The Best Ways To Keep Potatoes Fresh

If there's one pantry staple you should always have on hand, it's probably potatoes. The starchy spuds are so incredibly versatile and can please even the pickiest of eaters. Whether you like to slice them for a crisp oven-baked dish, boil them for mashed potatoes, or do nothing more than bake them to enjoy the inside and a crunchy skin, the options are seemingly endless. But few things are worse than pulling your potatoes out only to find they have gone bad or have little sprouts growing everywhere.

According to Rural Sprout, potatoes that have been exposed to light can develop skin that has a greenish hue. It's important to avoid eating potatoes that have such spots because they are actually toxic. That is why everyone should know exactly how to store their potatoes so they keep fresh and can last for months to come. Not to mention, it will help eliminate food waste, which is an added bonus.

Keep your potatoes in the pantry

While Rural Sprout suggests that a root cellar or a place that isn't exposed to light or moisture yet still has some air flow and a cool temperature without freezing is the best place to store your potatoes for up to eight months, many people probably don't have access to something like that. But even if you don't have a place to store tons of potatoes for the long haul, chances are you can recreate the same conditions to prolong the life of your spuds.

Whether you grew them yourself and have cured them or simply have too large a bag from the grocery store, you can store your potatoes well using your pantry. According to Food52, you can place potatoes in a paper bag or a container that still allows for some air flow. But you need to take a few things into consideration. The spuds should never be near other fruits like bananas or apples, nor should they be stored with onions. Those kinds of produce can actually cause potatoes to spoil more quickly.

If you have a garage, shed or another place that is cool, dark, and dry, potatoes can be stored there since the space can act as a root cellar.

You can store your potatoes on the counter

According to Food52, potatoes do not respond well to light or moisture, so the countertop is not a place you should store whole, raw potatoes. But if you are preparing your spuds for a dish you plan to eat the same day, you might need to leave them out on the counter for a while. Fortunately, there is a way to prepare your potatoes in advance so you can get more prep work done ahead of time.

One way to protect potatoes that have already been peeled, sliced, or diced is to place them in a bowl and cover them completely with water, according to Healthline. This will prevent browning on the outside of the potatoes while they sit out.

You can also vacuum-seal potatoes that have been cut to prevent spoiling too. However, this is not the best option for long-term storage and extends the life of your potatoes for just one week if put in the refrigerator.

Freezing is another potato storage option
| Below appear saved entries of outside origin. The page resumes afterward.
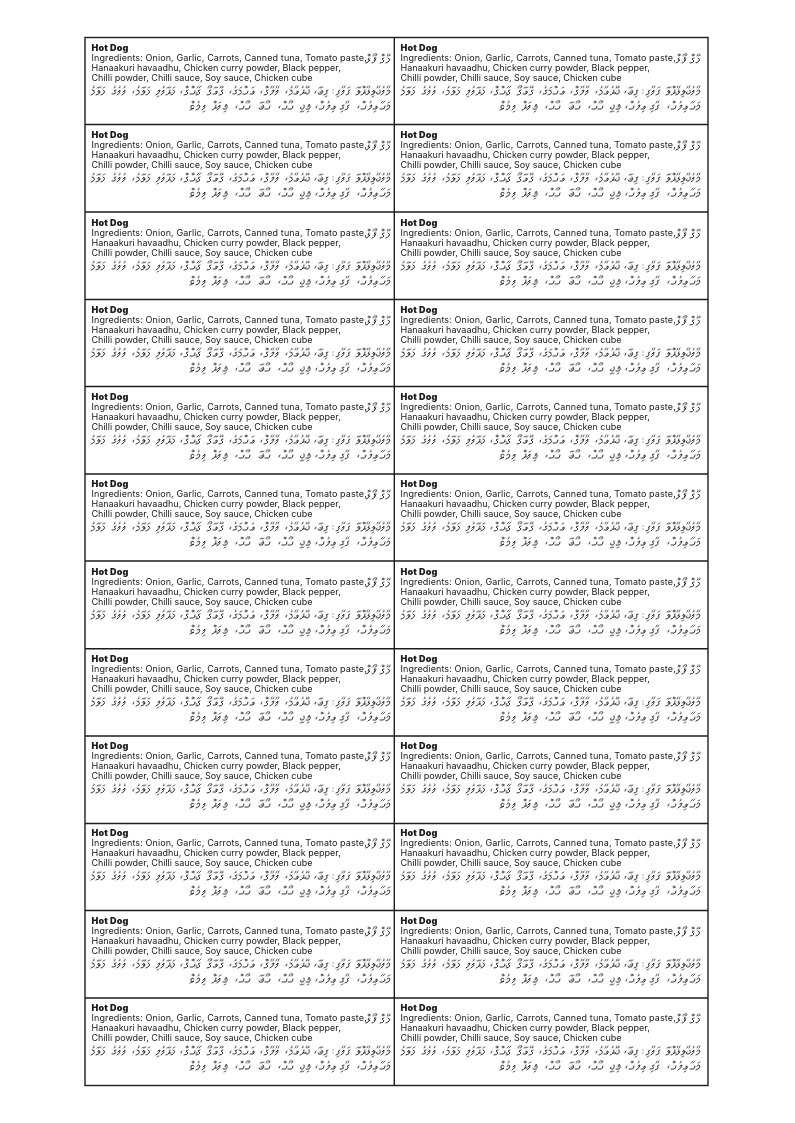
<!DOCTYPE html>
<html lang="en">
<head>
<meta charset="utf-8">
<title>Hot Dog ingredient labels</title>
<style>
:root{--paper:#fff;--ink:#1d1d1b}
*{box-sizing:border-box;margin:0;padding:0}
html{width:795px;height:1123px;overflow:hidden;background:var(--paper)}
body{position:relative;width:795px;height:1123px;padding:38px 0 0 85px;overflow:hidden;color:var(--ink);font:9px/10px Inter,"Open Sans",sans-serif}
.sheet{width:624px;height:1047px;display:grid;grid-template-columns:309.5px 314px;grid-template-rows:repeat(12,1fr)}
article{position:relative;padding:5px 0 0 6.5px;white-space:nowrap}
article:nth-child(even){padding-left:6px}
h2{font-size:9px;line-height:10px;font-weight:900;letter-spacing:.2px}
p::first-line{letter-spacing:.1px}
article svg{position:absolute;left:0;top:0;width:309px;height:86px}
.defs,.rules{position:absolute;left:0;top:0;width:0;height:0}
.rules{width:795px;height:1123px;fill:none;stroke:var(--ink);stroke-width:1.4}
.thaana{fill:none;stroke:var(--ink);stroke-width:.9;stroke-linecap:round;stroke-linejoin:round}
#a,#aa,#i,#ee,#u,#e,#ey,#o,#oa,#sukun{stroke-width:.7}
</style>
</head>
<body>
<svg class="defs">
<defs>
<path id="haa" d="M2-4Q5-3 3-1T0 1"/>
<path id="noonu" d="M4-4Q4 0 0 1M3-1H5"/>
<path id="raa" d="M2-3L4-4Q4-1 0 1"/>
<path id="kaafu" d="M1-2L3-4Q4-1 0 1"/>
<path id="alifu" d="M1-3Q3-5 4-3Q4 0 0 1"/>
<path id="laamu" d="M4-4Q5 0 2 0T1-2"/>
<path id="vaavu" d="M4-2Q1-1 2-3T4-2Q4 0 0 1"/>
<path id="meemu" d="M0 0H3Q5-1 4-3Q2-3 3-1"/>
<path id="faafu" d="M4-4Q1-4 3-2Q4 0 0 1"/>
<path id="dhaalu" d="M1-4Q4-4 3-2Q5-1 0 1"/>
<path id="thaa" d="M4-4Q1-3 3-2Q4 0 0 1"/>
<path id="gaafu" d="M3-4L2-2H4Q3 0 0 1"/>
<path id="seenu" d="M0 0H3Q5 0 5-3"/>
<path id="tavi" d="M4-4L2-3 4-1Q3 1 0 1"/>
<path id="yaa" d="M0-1Q0 1 3 0T4-4M2-2H4"/>
<path id="pavi" d="M4-4L2-3 4-1Q3 1 0 1M0-1H1"/>
<path id="lhavi" d="M4-4Q1-4 3-2T0 0"/>
<path id="chavi" d="M0 0Q5 1 4-3T2-2"/>
<path id="baa" d="M4-3Q1-5 1-2T4-1L0 1"/>
<path id="ddavi" d="M4-4H2L4-2H2Q4 0 0 1"/>
<path id="a" d="M2-6L4-7"/>
<path id="aa" d="M1-6L3-7M3-6L5-7"/>
<path id="i" d="M1 3L3 2"/>
<path id="ee" d="M0 3L2 2M2 3L4 2"/>
<path id="u" d="M2-6Q4-6 3-8"/>
<path id="e" d="M1-6L2-8M3-6L4-8"/>
<path id="ey" d="M1-6L3-8M3-6L5-8"/>
<path id="o" d="M1-6Q3-6 2-8M3-6Q5-6 4-8"/>
<path id="oa" d="M1-6Q1-9 5-8Q5-6 3-6"/>
<circle id="sukun" cx="3" cy="-7" r="1"/>
<path id="comma" d="M2-3Q1-3 1-1"/>
<path id="colon" d="M1-4V-4M1-1V-1"/>
<g id="havaadhu"><use href="#haa" x="61"/><use href="#a" x="61"/><use href="#vaavu" x="56"/><use href="#aa" x="56"/><use href="#dhaalu" x="51"/><use href="#u" x="51"/></g>
<g id="mirus"><use href="#meemu" x="288"/><use href="#i" x="288"/><use href="#raa" x="283"/><use href="#u" x="283"/><use href="#seenu" x="276"/><use href="#sukun" x="276"/><use href="#comma" x="272"/></g>
<g id="soas"><use href="#seenu" x="203"/><use href="#oa" x="203"/><use href="#seenu" x="197"/><use href="#sukun" x="197"/><use href="#comma" x="193"/></g>
<g id="dhivehi" class="thaana">
<title>ހޮޓް ޑޮގް. އެކުލެވިގެންވާ ތަކެތި: ފިޔާ، ލޮނުމެދު، ކެރެޓް، މަސްދަޅު، ޓޮމާޓޯ ޕޭސްޓް، ހަނާކުރި ހަވާދު، ކުކުޅު ހަވާދު، އަސޭމިރުސް، ތެޅި މިރުސް، ޗިލީ ސޯސް، ސޯޔާ ސޯސް، ޗިކަން ކިއުބް</title>
<g transform="translate(0 24)">
<use href="#haa" x="301"/><use href="#o" x="301"/><use href="#tavi" x="295"/><use href="#sukun" x="295"/>
<use href="#ddavi" x="287"/><use href="#oa" x="287"/><use href="#gaafu" x="281"/><use href="#sukun" x="281"/>
</g>
<g transform="translate(0 56)">
<use href="#alifu" x="301"/><use href="#e" x="301"/><use href="#kaafu" x="296"/><use href="#u" x="296"/><use href="#laamu" x="291"/><use href="#e" x="291"/><use href="#vaavu" x="286"/><use href="#i" x="286"/><use href="#gaafu" x="281"/><use href="#e" x="281"/><use href="#noonu" x="276"/><use href="#sukun" x="276"/><use href="#vaavu" x="271"/><use href="#aa" x="271"/>
<use href="#thaa" x="261"/><use href="#a" x="261"/><use href="#kaafu" x="256"/><use href="#e" x="256"/><use href="#thaa" x="251"/><use href="#i" x="251"/><use href="#colon" x="247"/>
<use href="#faafu" x="239"/><use href="#i" x="239"/><use href="#yaa" x="233"/><use href="#aa" x="233"/><use href="#comma" x="229"/>
<use href="#laamu" x="220"/><use href="#o" x="220"/><use href="#noonu" x="215"/><use href="#u" x="215"/><use href="#meemu" x="209"/><use href="#e" x="209"/><use href="#dhaalu" x="204"/><use href="#u" x="204"/><use href="#comma" x="200"/>
<use href="#kaafu" x="190"/><use href="#e" x="190"/><use href="#raa" x="185"/><use href="#e" x="185"/><use href="#tavi" x="179"/><use href="#sukun" x="179"/><use href="#comma" x="175"/>
<use href="#meemu" x="165"/><use href="#a" x="165"/><use href="#seenu" x="158"/><use href="#sukun" x="158"/><use href="#dhaalu" x="153"/><use href="#a" x="153"/><use href="#lhavi" x="148"/><use href="#u" x="148"/><use href="#comma" x="144"/>
<use href="#tavi" x="134"/><use href="#o" x="134"/><use href="#meemu" x="128"/><use href="#aa" x="128"/><use href="#tavi" x="122"/><use href="#oa" x="122"/>
<use href="#pavi" x="111"/><use href="#ey" x="111"/><use href="#seenu" x="105"/><use href="#sukun" x="105"/><use href="#tavi" x="99"/><use href="#sukun" x="99"/><use href="#comma" x="95"/>
<use href="#haa" x="86"/><use href="#a" x="86"/><use href="#noonu" x="81"/><use href="#aa" x="81"/><use href="#kaafu" x="76"/><use href="#u" x="76"/><use href="#raa" x="71"/><use href="#i" x="71"/>
<use href="#havaadhu"/><use href="#comma" x="47"/>
<use href="#kaafu" x="37"/><use href="#u" x="37"/><use href="#kaafu" x="32"/><use href="#u" x="32"/><use href="#lhavi" x="27"/><use href="#u" x="27"/>
<use href="#havaadhu" x="-45"/>
</g>
<g transform="translate(0 71)">
<use href="#alifu" x="301"/><use href="#a" x="301"/><use href="#seenu" x="295"/><use href="#ey" x="295"/><use href="#mirus"/>
<use href="#thaa" x="260"/><use href="#e" x="260"/><use href="#lhavi" x="255"/><use href="#i" x="255"/><use href="#mirus" x="-42"/>
<use href="#chavi" x="221"/><use href="#i" x="221"/><use href="#laamu" x="215"/><use href="#ee" x="215"/><use href="#soas"/>
<use href="#seenu" x="180"/><use href="#oa" x="180"/><use href="#yaa" x="174"/><use href="#aa" x="174"/><use href="#soas" x="-43"/>
<use href="#chavi" x="138"/><use href="#i" x="138"/><use href="#kaafu" x="132"/><use href="#a" x="132"/><use href="#noonu" x="127"/><use href="#sukun" x="127"/>
<use href="#kaafu" x="117"/><use href="#i" x="117"/><use href="#alifu" x="111"/><use href="#u" x="111"/><use href="#baa" x="105"/><use href="#sukun" x="105"/>
</g>
</g>
</defs>
</svg>
<svg class="rules"><rect x="85" y="37.5" width="623" height="1048"/><path d="M394.3 38V1085M85 124.5H708M85 212H708M85 299.5H708M85 386.5H708M85 474H708M85 561H708M85 648.8H708M85 736H708M85 823.5H708M85 910.5H708M85 998H708"/></svg>
<main class="sheet">
<article><h2>Hot Dog</h2><p>Ingredients: Onion, Garlic, Carrots, Canned tuna, Tomato paste,<br>Hanaakuri havaadhu, Chicken curry powder, Black pepper,<br>Chilli powder, Chilli sauce, Soy sauce, Chicken cube</p><svg><use href="#dhivehi"/></svg></article>
<article><h2>Hot Dog</h2><p>Ingredients: Onion, Garlic, Carrots, Canned tuna, Tomato paste,<br>Hanaakuri havaadhu, Chicken curry powder, Black pepper,<br>Chilli powder, Chilli sauce, Soy sauce, Chicken cube</p><svg><use href="#dhivehi"/></svg></article>
<article><h2>Hot Dog</h2><p>Ingredients: Onion, Garlic, Carrots, Canned tuna, Tomato paste,<br>Hanaakuri havaadhu, Chicken curry powder, Black pepper,<br>Chilli powder, Chilli sauce, Soy sauce, Chicken cube</p><svg><use href="#dhivehi"/></svg></article>
<article><h2>Hot Dog</h2><p>Ingredients: Onion, Garlic, Carrots, Canned tuna, Tomato paste,<br>Hanaakuri havaadhu, Chicken curry powder, Black pepper,<br>Chilli powder, Chilli sauce, Soy sauce, Chicken cube</p><svg><use href="#dhivehi"/></svg></article>
<article><h2>Hot Dog</h2><p>Ingredients: Onion, Garlic, Carrots, Canned tuna, Tomato paste,<br>Hanaakuri havaadhu, Chicken curry powder, Black pepper,<br>Chilli powder, Chilli sauce, Soy sauce, Chicken cube</p><svg><use href="#dhivehi"/></svg></article>
<article><h2>Hot Dog</h2><p>Ingredients: Onion, Garlic, Carrots, Canned tuna, Tomato paste,<br>Hanaakuri havaadhu, Chicken curry powder, Black pepper,<br>Chilli powder, Chilli sauce, Soy sauce, Chicken cube</p><svg><use href="#dhivehi"/></svg></article>
<article><h2>Hot Dog</h2><p>Ingredients: Onion, Garlic, Carrots, Canned tuna, Tomato paste,<br>Hanaakuri havaadhu, Chicken curry powder, Black pepper,<br>Chilli powder, Chilli sauce, Soy sauce, Chicken cube</p><svg><use href="#dhivehi"/></svg></article>
<article><h2>Hot Dog</h2><p>Ingredients: Onion, Garlic, Carrots, Canned tuna, Tomato paste,<br>Hanaakuri havaadhu, Chicken curry powder, Black pepper,<br>Chilli powder, Chilli sauce, Soy sauce, Chicken cube</p><svg><use href="#dhivehi"/></svg></article>
<article><h2>Hot Dog</h2><p>Ingredients: Onion, Garlic, Carrots, Canned tuna, Tomato paste,<br>Hanaakuri havaadhu, Chicken curry powder, Black pepper,<br>Chilli powder, Chilli sauce, Soy sauce, Chicken cube</p><svg><use href="#dhivehi"/></svg></article>
<article><h2>Hot Dog</h2><p>Ingredients: Onion, Garlic, Carrots, Canned tuna, Tomato paste,<br>Hanaakuri havaadhu, Chicken curry powder, Black pepper,<br>Chilli powder, Chilli sauce, Soy sauce, Chicken cube</p><svg><use href="#dhivehi"/></svg></article>
<article><h2>Hot Dog</h2><p>Ingredients: Onion, Garlic, Carrots, Canned tuna, Tomato paste,<br>Hanaakuri havaadhu, Chicken curry powder, Black pepper,<br>Chilli powder, Chilli sauce, Soy sauce, Chicken cube</p><svg><use href="#dhivehi"/></svg></article>
<article><h2>Hot Dog</h2><p>Ingredients: Onion, Garlic, Carrots, Canned tuna, Tomato paste,<br>Hanaakuri havaadhu, Chicken curry powder, Black pepper,<br>Chilli powder, Chilli sauce, Soy sauce, Chicken cube</p><svg><use href="#dhivehi"/></svg></article>
<article><h2>Hot Dog</h2><p>Ingredients: Onion, Garlic, Carrots, Canned tuna, Tomato paste,<br>Hanaakuri havaadhu, Chicken curry powder, Black pepper,<br>Chilli powder, Chilli sauce, Soy sauce, Chicken cube</p><svg><use href="#dhivehi"/></svg></article>
<article><h2>Hot Dog</h2><p>Ingredients: Onion, Garlic, Carrots, Canned tuna, Tomato paste,<br>Hanaakuri havaadhu, Chicken curry powder, Black pepper,<br>Chilli powder, Chilli sauce, Soy sauce, Chicken cube</p><svg><use href="#dhivehi"/></svg></article>
<article><h2>Hot Dog</h2><p>Ingredients: Onion, Garlic, Carrots, Canned tuna, Tomato paste,<br>Hanaakuri havaadhu, Chicken curry powder, Black pepper,<br>Chilli powder, Chilli sauce, Soy sauce, Chicken cube</p><svg><use href="#dhivehi"/></svg></article>
<article><h2>Hot Dog</h2><p>Ingredients: Onion, Garlic, Carrots, Canned tuna, Tomato paste,<br>Hanaakuri havaadhu, Chicken curry powder, Black pepper,<br>Chilli powder, Chilli sauce, Soy sauce, Chicken cube</p><svg><use href="#dhivehi"/></svg></article>
<article><h2>Hot Dog</h2><p>Ingredients: Onion, Garlic, Carrots, Canned tuna, Tomato paste,<br>Hanaakuri havaadhu, Chicken curry powder, Black pepper,<br>Chilli powder, Chilli sauce, Soy sauce, Chicken cube</p><svg><use href="#dhivehi"/></svg></article>
<article><h2>Hot Dog</h2><p>Ingredients: Onion, Garlic, Carrots, Canned tuna, Tomato paste,<br>Hanaakuri havaadhu, Chicken curry powder, Black pepper,<br>Chilli powder, Chilli sauce, Soy sauce, Chicken cube</p><svg><use href="#dhivehi"/></svg></article>
<article><h2>Hot Dog</h2><p>Ingredients: Onion, Garlic, Carrots, Canned tuna, Tomato paste,<br>Hanaakuri havaadhu, Chicken curry powder, Black pepper,<br>Chilli powder, Chilli sauce, Soy sauce, Chicken cube</p><svg><use href="#dhivehi"/></svg></article>
<article><h2>Hot Dog</h2><p>Ingredients: Onion, Garlic, Carrots, Canned tuna, Tomato paste,<br>Hanaakuri havaadhu, Chicken curry powder, Black pepper,<br>Chilli powder, Chilli sauce, Soy sauce, Chicken cube</p><svg><use href="#dhivehi"/></svg></article>
<article><h2>Hot Dog</h2><p>Ingredients: Onion, Garlic, Carrots, Canned tuna, Tomato paste,<br>Hanaakuri havaadhu, Chicken curry powder, Black pepper,<br>Chilli powder, Chilli sauce, Soy sauce, Chicken cube</p><svg><use href="#dhivehi"/></svg></article>
<article><h2>Hot Dog</h2><p>Ingredients: Onion, Garlic, Carrots, Canned tuna, Tomato paste,<br>Hanaakuri havaadhu, Chicken curry powder, Black pepper,<br>Chilli powder, Chilli sauce, Soy sauce, Chicken cube</p><svg><use href="#dhivehi"/></svg></article>
<article><h2>Hot Dog</h2><p>Ingredients: Onion, Garlic, Carrots, Canned tuna, Tomato paste,<br>Hanaakuri havaadhu, Chicken curry powder, Black pepper,<br>Chilli powder, Chilli sauce, Soy sauce, Chicken cube</p><svg><use href="#dhivehi"/></svg></article>
<article><h2>Hot Dog</h2><p>Ingredients: Onion, Garlic, Carrots, Canned tuna, Tomato paste,<br>Hanaakuri havaadhu, Chicken curry powder, Black pepper,<br>Chilli powder, Chilli sauce, Soy sauce, Chicken cube</p><svg><use href="#dhivehi"/></svg></article>
</main>
</body>
</html>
While you likely will not have much luck storing whole potatoes in the freezer for the long term, you can utilize the appliance for potatoes that have been somewhat processed or prepped. According to Rural Sprout, potatoes that are stored in the freezer can last up to a year. It's certainly a great way to keep potatoes good for a long time as well as cut down on meal prep time — but you will need to put in the effort up front. Potatoes prepared and stored this way could be used for dishes like soups, mashed potatoes, roasted, scalloped potatoes, and more.

In order to store potatoes in the freezer, they need to be washed and cut however you'd like them — sliced, diced, matchstick, or otherwise. For the best results, you should vacuum-seal them in an airtight bag to prevent freezer burn. You could, however, try wrapping them in plastic wrap and placing them in another airtight container.

Whatever method you choose, the right choice of storage should really help extend the life of your potatoes.